Suicide is one of the themes of one of the greatest plays in the history of the world, Shakespeare’s Hamlet.
There was a lot of biblical influence on William Shakespeare. Even the leading atheist of our time (Richard Dawkins, former Oxford professor) notes that there are some 1300 biblical quotes and references in the writings of the bard from Statford-upon-Avon. Dr. George Morrison wrote Christ in Shakespeare, noting the Bible’s impact on numerous passages where we can “trace its phraseology, and beyond its phraseology we can detect its thought.”
So what does Shakespeare, particularly in Hamlet, have to say about “death with dignity”? He obviously doesn’t use the phrase. What he does talk about is “self-slaughter.” The famous soliloquy of Hamlet (Act III, Scene I): “To be or not to be” can be paraphrased as: “Should I or should I not commit suicide?” Of course, the original sounds better.
This life, contends Hamlet, is filled with all sorts of problem that he catalogues: “The slings and arrows of outrageous fortune;” “a sea of troubles;” “the heartache, and the thousand natural shocks that flesh is heir to;” “the whips and scorns of time, the oppressor’s wrong, the proud man’s contumely [i.e., contempt], the pangs of despis’d love, the law’s delay, the insolence of office, and the spurns that patient merit of the unworthy takes.”
Life stinks, says Hamlet. To paraphrase the references above: There’s bad luck; there are the bad things that naturally happen to us; we grow old; we deal with oppression and contempt; there are those we love who hate us; justice is denied because it is delayed; those in charge do what they want; and there are “the insults which the hard-working, patient person receives from the one who does not deserve credit” (Source for this last phrase: forum.wordreference.com)
In short, Hamlet asks, should I or should I not “shuffle off this mortal coil?” With a “bare bodkin” (an unsheathed knife), I could end it all, says Hamlet, and find “quietus” (release from life). So why not end it all and thus lose all these “fardels” (burdens), rather than “grunt and sweat under a weary life?” This would be “devoutly to be wish’d.”
Dreading after death
But what happens after death? “To die,—to sleep;—To sleep: perchance to dream:—ay, there’s the rub; For in that sleep of death what dreams may come, When we have shuffled off this mortal coil, Must give us pause.”
He adds, “But that the dread of something after death,—The undiscover’d country, from whose bourn No traveler returns,—puzzles the will, and makes us rather bear those ills we have than fly to others that we know not of?” What if I kill myself, and God turns out to true after all?
He concludes this passage, “Thus conscience does make cowards of us all…” Better to not kill yourself than to find out the hard way that it was wrong — with tragic consequences — concludes Shakespeare’s Hamlet, thus ruling out “death with dignity” in the way the phrase is used today, i.e., suicide.
Earlier, in his first soliloquy in the play, Hamlet laments: “O that this too to solid flesh would melt, thaw, and resolve itself into a dew!” I wish I were dead, he cries.
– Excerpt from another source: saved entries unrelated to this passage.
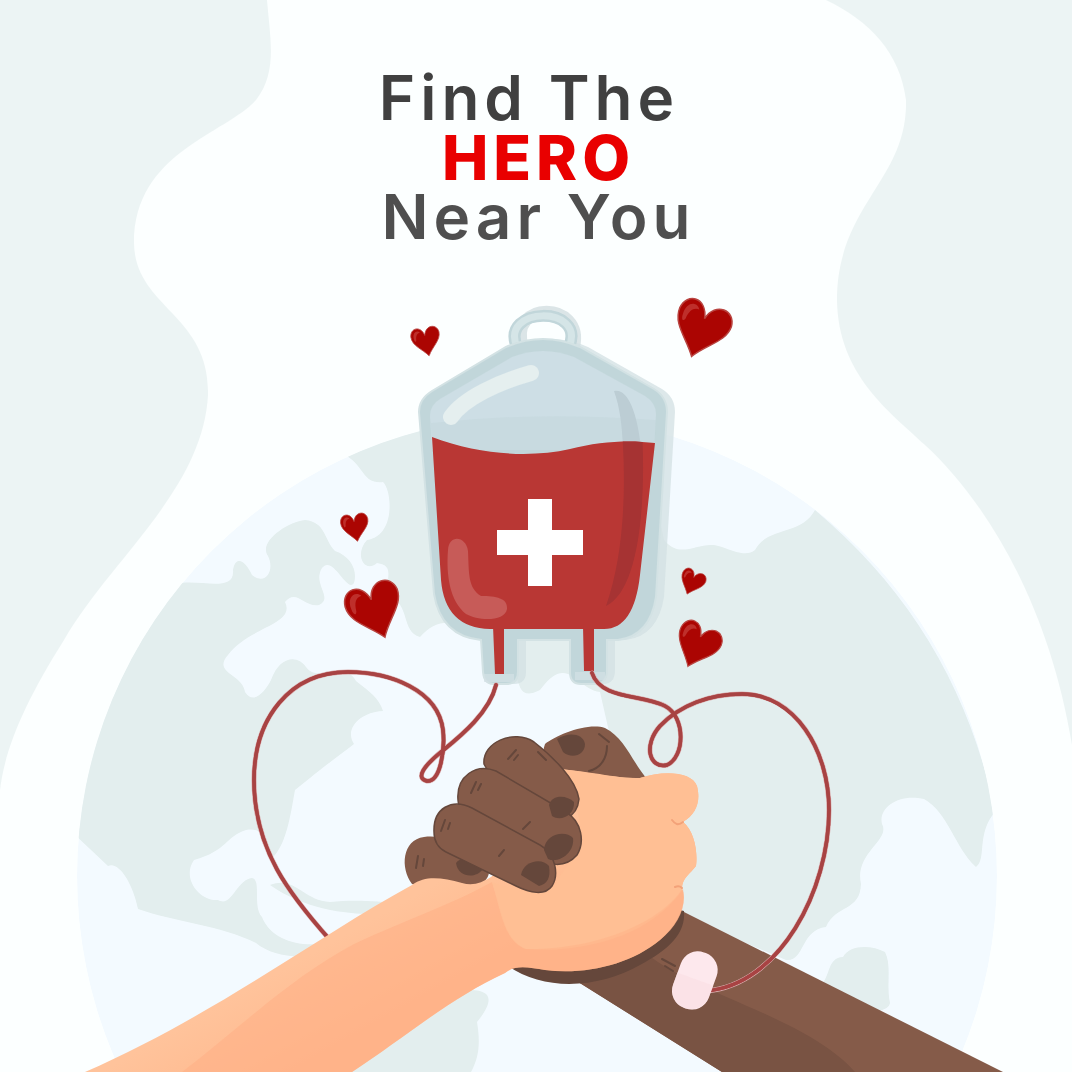
<!DOCTYPE html>
<html lang="en">
<head>
<meta charset="utf-8">
<title>Find The Hero Near You</title>
<style>
:root {
  --mist: #ecf4f4; --paper: #fcffff; --ocean: #f3faff; --land: #e3eeee;
  --ink: #404040; --ink-soft: #4f4f4f; --hero: #e90000;
  --blood: #b93734; --blood-dark: #a63333; --tube: #a84343; --heart: #ab0502;
  --bag-edge: #c1d6da; --bag: #cddee5; --bag-shade: #bccdd4;
  --peach: #ffbf94; --peach-deep: #ffb187;
  --brown: #855b49; --brown-mid: #795343; --brown-deep: #65473b; --plaster: #fde8ed;
}
* { box-sizing: border-box; margin: 0; padding: 0; }
html, body { width: 1072px; height: 1072px; overflow: hidden; }
.poster { position: relative; width: 1072px; height: 1072px; overflow: hidden; background: var(--mist); }
.illustration { position: absolute; inset: 0; display: block; }
.headline {
  position: absolute; top: 68px; left: 0; width: 1072px; padding-left: 5px;
  display: flex; flex-direction: column; align-items: center;
  font: 600 62px/59.5px Inter, sans-serif; letter-spacing: 5px; color: var(--ink);
}
.headline .lead { margin-left: -19px; }
.headline .hero { font-weight: 800; color: var(--hero); }
.headline .tail { color: var(--ink-soft); }
</style>
</head>
<body>
<main class="poster">
<svg class="illustration" width="1072" height="1072" viewBox="0 0 1072 1072" role="img" aria-label="Two clasped hands under a blood bag, with hearts and a globe">
  <defs>
    <clipPath id="globe-clip"><circle cx="537" cy="876" r="460"/></clipPath>
    <clipPath id="blood-clip"><path d="M432 437C480 455 530 458 570 449C600 441 630 440 655 443L640 575Q634 629 604 629H490Q445 628 441 580Z"/></clipPath>
    <path id="bag-shape" d="M419 412Q419 399 432 391L506 347Q543 331 580 347L654 389Q667 397 667 412L656 597Q650 636 618 640H607V670Q607 684 595 684H581Q570 684 570 672V640H518V672Q518 684 506 684H493Q484 684 483 672L481 640Q441 636 434 594Z"/>
    <g id="heart">
      <path d="M0 29C-10 14-28 4-27-13C-25-31-4-32 0-11C5-31 27-29 28-12C28 4 10 13 0 29Z" fill="var(--heart)" stroke="#b94440" stroke-width="1.5"/>
      <path d="M-22-8C-23-22-12-25-8-18C-14-18-17-14-18-5C-20 0-22-4-22-8Z" fill="#c84742" opacity=".65"/>
    </g>
    <linearGradient id="forearm-light" x1="300" y1="960" x2="345" y2="1040" gradientUnits="userSpaceOnUse">
      <stop offset="0" stop-color="#ffc39b"/><stop offset="1" stop-color="#ffb88d"/>
    </linearGradient>
  </defs>

  <g id="backdrop">
    <path fill="var(--paper)" d="M267 0C270 38 278 72 256 100C226 134 134 152 134 243C135 308 210 314 208 395C203 490 110 560 64 640C25 702 5 748 0 790V1072H1072V745C1050 610 990 505 925 445C890 412 838 375 837 300C837 205 908 180 906 100C900 53 870 21 826 0Z"/>
  </g>

  <g id="globe" clip-path="url(#globe-clip)">
    <circle cx="537" cy="876" r="460" fill="var(--ocean)"/>
    <g fill="var(--land)">
      <path d="M70 830C85 735 125 650 181 583C203 580 235 592 233 570C236 554 246 562 252 575C266 586 275 570 268 556C258 542 287 522 305 520C326 522 324 540 335 551C350 556 358 570 354 583C347 594 333 554 322 568C312 584 334 598 319 605C305 608 296 588 285 602C296 625 248 627 228 655C212 673 243 674 245 692C254 706 266 690 271 680C280 655 298 655 306 667C318 684 345 660 356 681C370 692 379 698 383 711C360 712 344 729 354 744C337 757 322 768 295 790C291 812 287 842 274 856C260 850 270 826 246 830C226 836 227 851 194 860C181 878 200 902 218 900C232 908 236 880 252 878C262 880 252 906 262 917C270 938 295 946 318 944L330 952C302 960 273 957 256 943C220 925 175 922 138 909C133 884 119 861 108 866Z"/>
      <path d="M270 885C295 875 302 900 330 902C350 900 370 900 405 904L372 914C345 914 304 909 270 885Z"/>
      <path d="M347 456C430 405 590 390 650 470L664 540C682 562 700 538 722 547C737 553 748 556 755 550C768 526 801 536 815 510C910 590 970 690 995 812C976 834 987 859 976 867C955 848 948 812 924 799C898 793 878 808 882 824C891 840 854 853 861 884C860 912 836 904 826 927C800 930 805 962 786 960L680 915L620 780L600 692C576 689 568 652 540 690C510 705 525 668 500 645C466 625 443 611 420 637C401 632 410 603 390 598C382 582 398 566 377 563C364 574 354 554 367 540C396 536 392 490 383 482C363 484 365 468 347 456Z"/>
      <path d="M821 985C831 975 827 958 843 957C850 944 872 945 885 952C892 966 886 984 890 1003C888 1014 867 1008 861 1024C854 1030 847 1017 842 1019Z"/>
      <path d="M350 1072L470 990C500 990 487 1010 477 1022C480 1040 480 1056 471 1072Z"/>
    </g>
  </g>

  <g id="blood-bag">
    <path d="M523 347C507 300 585 300 574 347" fill="none" stroke="#dbe5e7" stroke-width="12"/>
    <use href="#bag-shape" x="8" fill="#d3e0e3" opacity=".75"/>
    <path d="M517 347C499 306 587 305 569 347" fill="none" stroke="var(--bag-edge)" stroke-width="12"/>
    <path d="M517 347C499 306 587 305 569 347" fill="none" stroke="#d5e5e7" stroke-width="7"/>
    <use href="#bag-shape" fill="var(--bag-edge)" stroke="#d3e2e4" stroke-width="2"/>
    <path fill="var(--bag)" d="M430 416Q430 405 440 399L512 357Q543 345 574 357L645 396Q656 403 656 414L654 450H432Z"/>
    <path fill="var(--bag-edge)" opacity=".45" d="M431 423Q540 411 656 420L654 450H432Z"/>
    <path fill="var(--bag-shade)" d="M614 391C627 388 637 410 641 448H623C622 425 620 408 614 391Z"/>
    <path fill="none" stroke="#e5efef" stroke-width="16" stroke-linecap="round" d="M451 417C464 398 499 382 531 373"/>
    <g clip-path="url(#blood-clip)">
      <path fill="var(--blood)" d="M420 430H670V640H420Z"/>
      <path fill="var(--blood-dark)" d="M622 430H642C646 500 640 590 606 606C622 560 627 500 622 430Z"/>
      <path fill="#c75b58" d="M448 550C449 534 466 536 468 551C469 574 468 588 481 596C496 596 508 598 507 609C505 622 478 621 466 614C450 601 446 576 448 550Z"/>
    </g>
    <path fill="#fff" d="M528 499H552V530H583V555H552V586H528V555H497V530H528Z"/>
    <path fill="#b93734" d="M493 626H504V674H495ZM583 626H594V671H584Z"/>
    <path fill="#d4e2e5" opacity=".7" d="M484 674H514V682H484ZM575 672H605V680H575Z"/>
  </g>

  <g id="hearts">
    <use href="#heart" transform="translate(701 329) rotate(19)"/>
    <use href="#heart" transform="translate(426 341) rotate(-12) scale(.52)"/>
    <use href="#heart" transform="translate(355 527) rotate(-10) scale(.5)"/>
    <use href="#heart" transform="translate(375 610) rotate(-20)"/>
    <use href="#heart" transform="translate(692 582) rotate(22) scale(.45)"/>
    <use href="#heart" transform="translate(697 645) rotate(23) scale(.8)"/>
  </g>

  <g id="dark-arm">
    <path fill="var(--brown)" d="M560 970L684 912L1003 1072H722L575 980Z"/>
    <path fill="var(--brown-mid)" d="M575 980L640 948C690 994 806 1016 855 1072H722Z"/>
    <path fill="var(--brown-deep)" d="M508 966C545 992 600 988 640 965C668 950 686 934 684 911L640 900Z"/>
    <path fill="none" stroke="var(--brown-deep)" stroke-width="2" stroke-linecap="round" d="M662 959L675 966M665 966L673 971"/>
    <path fill="var(--brown)" d="M545 744C556 735 588 722 605 728C625 738 632 762 648 780L602 792L552 768C543 760 542 752 545 744Z"/>
    <path fill="none" stroke="var(--brown-deep)" stroke-width="2" stroke-linecap="round" d="M599 734L609 742M589 771C601 768 607 758 607 746"/>
    <path fill="var(--brown-deep)" d="M557 739C568 732 583 733 585 744C585 756 571 759 563 752Z"/>
  </g>

  <g id="tubes" fill="none" stroke="#d8a9aa" stroke-width="5" stroke-linecap="round">
    <path id="left-tube" d="M496 685C489 714 458 738 441 752C424 766 415 778 427 781C441 782 445 748 443 730C438 690 390 672 348 672C290 672 254 718 254 780C254 850 290 895 330 940"/>
    <path id="right-tube" d="M592 673C601 700 642 694 665 706C686 717 685 757 667 765C649 769 643 745 660 726C680 705 710 694 742 694C795 694 829 750 829 810C829 890 780 985 706 991"/>
    <g stroke="var(--tube)" stroke-width="3.5"><use href="#left-tube" stroke="inherit"/><use href="#right-tube"/></g>
    <path stroke="var(--tube)" stroke-width="3.5" d="M496 685C489 714 458 738 441 752C424 766 415 778 427 781C441 782 445 748 443 730C438 690 390 672 348 672C290 672 254 718 254 780C254 850 290 895 330 940M592 673C601 700 642 694 665 706C686 717 685 757 667 765C649 769 643 745 660 726C680 705 710 694 742 694C795 694 829 750 829 810C829 890 780 985 706 991"/>
  </g>

  <g id="plaster" transform="rotate(20 695 980)">
    <rect x="676" y="951" width="38" height="59" rx="18" fill="var(--plaster)"/>
    <path d="M676 979H714V991A19 19 0 0 1 676 991Z" fill="#fbdfe5" opacity=".6"/>
  </g>

  <path id="little-finger" fill="var(--brown)" d="M412 884C400 868 402 840 424 837C448 834 476 848 488 866C492 876 484 886 472 885L436 890Z"/>
  <path fill="var(--brown-deep)" d="M456 863C462 855 476 859 483 869C476 879 458 878 456 863Z"/>
  <path fill="none" stroke="var(--brown-deep)" stroke-width="2" stroke-linecap="round" d="M418 856L416 868M424 859L423 866"/>

  <g id="light-arm">
    <path fill="url(#forearm-light)" d="M85 1072C210 1018 320 935 412 885C426 875 442 878 462 883C482 889 496 872 512 862L548 768C580 770 614 779 640 778C664 770 692 772 697 786C701 802 696 814 683 822C694 830 698 852 696 866C690 874 682 878 682 888C688 904 678 925 660 940C630 965 585 975 545 970C530 968 516 964 505 973C450 998 400 1041 352 1072Z"/>
    <path fill="var(--peach-deep)" d="M182 1072C238 1029 293 976 354 944C410 918 448 906 492 882C502 914 503 940 526 949C560 952 600 946 632 931C655 920 672 905 683 889C687 907 678 926 660 940C630 965 585 975 545 970C530 968 516 964 505 973C450 998 400 1041 352 1072Z" opacity=".6"/>
    <path fill="var(--peach)" d="M492 882C530 896 555 893 557 880L582 846C579 790 560 770 548 768C590 771 620 779 640 778C664 770 692 772 697 786C701 802 696 814 683 822C694 830 698 852 696 866C690 874 682 878 682 889C663 920 600 950 526 949C503 940 502 910 492 882Z"/>
    <path fill="none" stroke="#f3a279" stroke-width="2" stroke-linecap="round" d="M683 822C678 826 675 824 672 820M682 888C680 886 677 886 675 887"/>
  </g>

  <g id="dark-fingers" fill="var(--brown)" stroke="var(--brown-deep)" stroke-width="1.5">
    <path d="M484 764C482 742 514 729 534 742C552 756 576 779 579 799C577 819 560 824 544 815L500 792Z"/>
    <path d="M458 800C456 776 476 763 496 771L566 812C582 822 585 842 577 855C565 869 549 865 533 858L474 828C464 822 459 812 458 800Z"/>
    <path d="M434 832C433 808 452 798 472 808L540 845C556 854 559 875 552 886C545 896 530 893 516 886L446 852C438 848 434 841 434 832Z"/>
    <g id="nails" fill="var(--brown-deep)" stroke="none">
      <path d="M549 805C552 794 567 795 574 802C575 815 561 822 552 816Z"/>
      <path d="M544 850C545 833 566 830 573 838C575 853 558 864 548 859Z"/>
      <path d="M521 875C523 861 542 857 549 866C551 878 547 884 539 886Z"/>
    </g>
    <path id="knuckles" fill="none" stroke-width="2" stroke-linecap="round" d="M516 750L508 759M518 755L514 760M476 782L471 793M481 784L478 790M445 820L441 831M450 823L448 829M538 752L546 760M530 822L523 829M504 850L499 856"/>
  </g>
</svg>
<h1 class="headline">
  <span class="lead">Find The</span>
  <span class="hero">HERO</span>
  <span class="tail">Near You</span>
</h1>
</main>
</body>
</html>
And then comes the rebuttal: “Or that the Everlasting had not fix’d His canon [i.e., His law] ’gainst self-slaughter!”
In his last will and testament, Shakespeare himself wrote: “I commend my soul into the hands of God my Creator, hoping and assuredly believing through the only merits of Jesus Christ my Savior, to be made partaker of life everlasting; and my body to the earth, whereof it is made.”
While our debate on “death with dignity” may seem new, it’s as old as God’s law on Mt. Sinai and as old as Shakespeare’s 17th century dramas. Our lives are not ours to take with impunity.
Dr. Jerry Newcombe is co-host of Kennedy Classics. He has written/co-written 24 books. He hosts gracenetradio.com Thursdays at noon. Follow him at tiam.org and @newcombejerry.